3:55 PM EDT, May 8, 2014
Howard County is launching a new health food initiative, and it’s called the Roving Radish.
County Executive Ken Ulman unveiled the white, red and green refrigerated truck, which will be used to deliver fresh, pre-cut food to participating families at five locations across the county, in a ceremony at the Monarch Mills housing complex in Columbia on Thursday.
“We know that it’s incumbent upon all of us to make sure we are deep into the community, in every part of the community,” Ulman said. “We all know that we’ve got to make sure that healthy, accessible… nutritious and affordable food is provided everywhere in our county, and we want to make sure [to] spark the interest of all to make sure we’re providing not only food to solve our hunger issues, but also the most nutritious food we can, as well.”
The mobile market will begin delivering July 7, and will run for 20 weeks. Families can register to pick up a weekly food kit at one of five designated sites: Monarch Mills, the Dancel Family Center Y of Central Maryland in Ellicott City, Bridgeway Community Church in Columbia, the Bain senior center in Columbia and the North Laurel Community Center.
Kits are available to all county residents and will cost $24 each, although people who can’t afford to pay the full amount can apply for a subsidy to bring the cost down to $10 a kit. A week’s subscription will include kits for eight different meals for a family of four.

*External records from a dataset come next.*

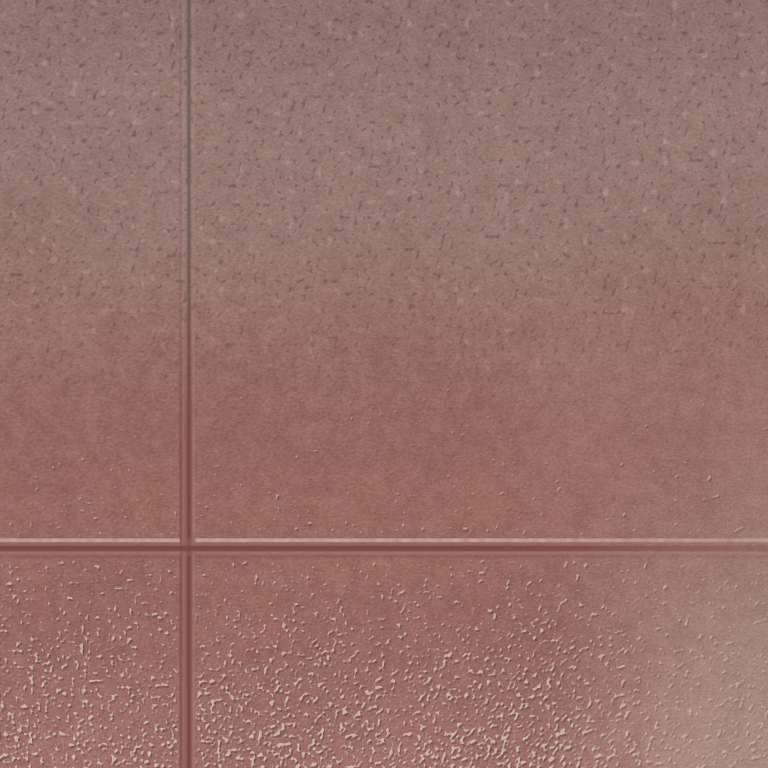
A WebGL 2 fragment shader for this texture:

```glsl
#version 300 es
precision highp float;
// Glazed terracotta wall tiles with recessed joints, fine grain and a glittering sheen.

uniform vec2 u_resolution;
out vec4 fragColor;

vec2 gradientAt(ivec2 cell) {
    uint h = uint(cell.x) * 1597334677u ^ uint(cell.y) * 3812015801u;
    h = (h ^ (h >> 15)) * 2246822519u;
    h = (h ^ (h >> 13)) * 3266489917u;
    float angle = float((h ^ (h >> 16)) & 65535u) * 6.28319 / 65536.0;
    return vec2(cos(angle), sin(angle));
}

float gradientNoise(vec2 p) {
    ivec2 i = ivec2(floor(p));
    vec2 f = fract(p);
    vec2 s = f * f * f * (f * (f * 6.0 - 15.0) + 10.0);
    float a = dot(gradientAt(i), f);
    float b = dot(gradientAt(i + ivec2(1, 0)), f - vec2(1, 0));
    float c = dot(gradientAt(i + ivec2(0, 1)), f - vec2(0, 1));
    float d = dot(gradientAt(i + ivec2(1, 1)), f - vec2(1, 1));
    return mix(mix(a, b, s.x), mix(c, d, s.x), s.y);
}

// Soft-edged line of the given half width around d = 0
float line(float d, float halfWidth) {
    float soft = max(0.0014, 0.7 / u_resolution.y);
    return 1.0 - smoothstep(halfWidth - soft, halfWidth + soft, abs(d));
}

// Glaze bumps, leaning along the diagonal more toward the right
float bumps(vec2 p) {
    vec2 q = vec2(p.x - 0.4 * p.x * p.y, 0.9 * p.y - 0.15 * p.x * p.x);
    return gradientNoise(q * 215.0) + 0.55 * gradientNoise(q * 118.0 + 17.0);
}

void main() {
    vec2 uv = gl_FragCoord.xy / u_resolution;
    // Offset from the nearest joint of the repeating tile grid
    vec2 joint = fract(uv - vec2(0.245, 0.287) + 0.5) - 0.5;

    // Broad tone: grey haze above, warm clay below, pale at the foot and lower right
    float cloud = gradientNoise(uv * 5.0) + 0.5 * gradientNoise(uv * 13.0 + 4.0);
    float warm = 1.0 - smoothstep(0.36, 0.8, uv.y + 0.06 * cloud);
    float pale = smoothstep(0.62, 1.05, uv.x + 0.06 * cloud) * (1.0 - smoothstep(0.12, 0.65, uv.y));
    vec3 color = mix(vec3(0.590, 0.475, 0.445), vec3(0.592, 0.412, 0.376), warm);
    color = mix(color, vec3(0.64, 0.525, 0.495), 0.9 * pale);
    color += 0.03 * (1.0 - smoothstep(0.0, 0.22, uv.y));
    color *= 1.0 - 0.05 * smoothstep(0.85, 1.0, uv.y) + 0.03 * cloud;

    // Grain and mottling
    float mottle = gradientNoise(uv * 62.0) + 0.8 * gradientNoise(uv * 31.0 + 5.0);
    color += 0.05 * bumps(uv + 3.0) + 0.028 * mottle;

    // Dark pits and small pale flecks in the matte part
    float matte = smoothstep(0.34, 0.68, uv.y);
    float pit = gradientNoise(vec2(uv.x - 0.25 * uv.y, 0.85 * uv.y) * 142.0 + 31.0);
    color *= 1.0 - 0.17 * matte * smoothstep(0.18, 0.55, pit);
    float fleck = gradientNoise(uv * 78.0 + 9.0);
    color += 0.065 * matte * smoothstep(0.26, 0.6, fleck);

    // Glints grow denser toward the bottom, each with a shadow beside it
    float sheen = 1.0 - smoothstep(-0.12, 0.68, uv.y);
    float patchy = gradientNoise(uv * 24.0 + 8.0);
    float threshold = mix(0.66, 0.03, sheen) + 0.08 * pale - 0.16 * patchy + 0.06 * cloud;
    vec2 inset = abs(joint + vec2(0.002, 0.0)) - vec2(0.009, 0.014);
    float open = smoothstep(0.0, 0.006, min(inset.x, inset.y)) * smoothstep(0.0, 0.14, sheen);
    float glint = smoothstep(threshold, threshold + 0.38, bumps(uv));
    float shade = smoothstep(threshold, threshold + 0.38, bumps(uv + vec2(-0.002, 0.0025)));
    color *= 1.0 - 0.20 * open * shade * (1.0 - 0.5 * pale);
    color = mix(color, vec3(0.86, 0.78, 0.74), open * glint * mix(0.5, 0.82, sheen) * (1.0 - 0.45 * pale));

    // Vertical joint: thin and grey above, a broad clay channel below
    float channel = 1.0 - smoothstep(0.38, 0.62, uv.y);
    vec3 groove = mix(vec3(0.41, 0.35, 0.33), vec3(0.44, 0.26, 0.23), warm);
    color = mix(color, vec3(0.55, 0.35, 0.32), 0.7 * channel * line(joint.x + 0.002, 0.008));
    color = mix(color, groove, mix(0.25, 0.45, channel) * line(joint.x + 0.010, 0.0015));
    color = mix(color, vec3(0.66, 0.55, 0.52), 0.25 * line(joint.x + 0.006, 0.0015));
    color = mix(color, groove, 0.75 * line(joint.x - 0.001, 0.0023));
    color = mix(color, vec3(0.68, 0.53, 0.49), 0.3 * line(joint.x - 0.007, 0.0015));

    // Horizontal joint: bright upper lip, dark groove, faint lower edge; it fades to the right
    float fade = 1.0 - 0.65 * smoothstep(0.6, 1.0, uv.x);
    float crossing = 1.0 - line(joint.x + 0.001, 0.010);
    float broken = 0.75 + 0.35 * gradientNoise(uv * vec2(90.0, 20.0));
    color = mix(color, vec3(0.58, 0.38, 0.35), 0.55 * fade * line(joint.y, 0.011));
    color = mix(color, vec3(0.80, 0.69, 0.65), broken * crossing * mix(0.6, 1.0, fade) * line(joint.y - 0.0095, 0.0024));
    color = mix(color, vec3(0.46, 0.27, 0.24), 0.78 * fade * line(joint.y + 0.001, 0.0036));
    color = mix(color, vec3(0.69, 0.54, 0.50), 0.3 * crossing * line(joint.y + 0.007, 0.0018));
    color = mix(color, vec3(0.48, 0.33, 0.30), 0.35 * fade * crossing * line(joint.y + 0.012, 0.0016));

    fragColor = vec4(clamp(color, 0.0, 1.0), 1.0);
}
```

As much as possible, the food will be supplied by county farmers, working through the Common Market, a Philadelphia-based firm that coordinates with local farms, according to county officials. Ulman said Wegman’s grocery store will backfill any ingredients that local farmers can’t provide.
Inmates at the Howard County Detention Center will prepare the food for distribution.
Nikki Highsmith Vernick, president and CEO of the Horizon Foundation, which partnered with the county for the project, said the mobile market is another way to “[foster] a community and culture of health.
“We’re trying to make sure the healthy options are the default options in Howard County,” Highsmith Vernick said. “Whether it’s food or beverages, we’re always trying to make the healthy choice the easy choice.”
Michelle Stewart, a Monarch Mills resident who happened upon the presentation in the parking lot of the housing complex, said she liked the idea of making access to food more convenient and affordable for families.
While she and her son incorporate lots of fruits and vegetables into their diets, Stewart said the cost was sometimes prohibitive.
Sometimes, she said, “it’s get vegetables or pay for medication.”
Other partners for the project include the United Way of Central Maryland, which has committed $50,000 to helping subsidize meal kits for families in need; and Apple Ford of Columbia, which donated the Roving Radish refrigerated van.
The mobile market is part of a broader farm-to-table initiative announced in December. In addition to the food truck, the county’s new Food Policy Task Force plans to create a food incubator, where the county can help distribute local produce and foster fledgling businesses that need to use a commercial kitchen.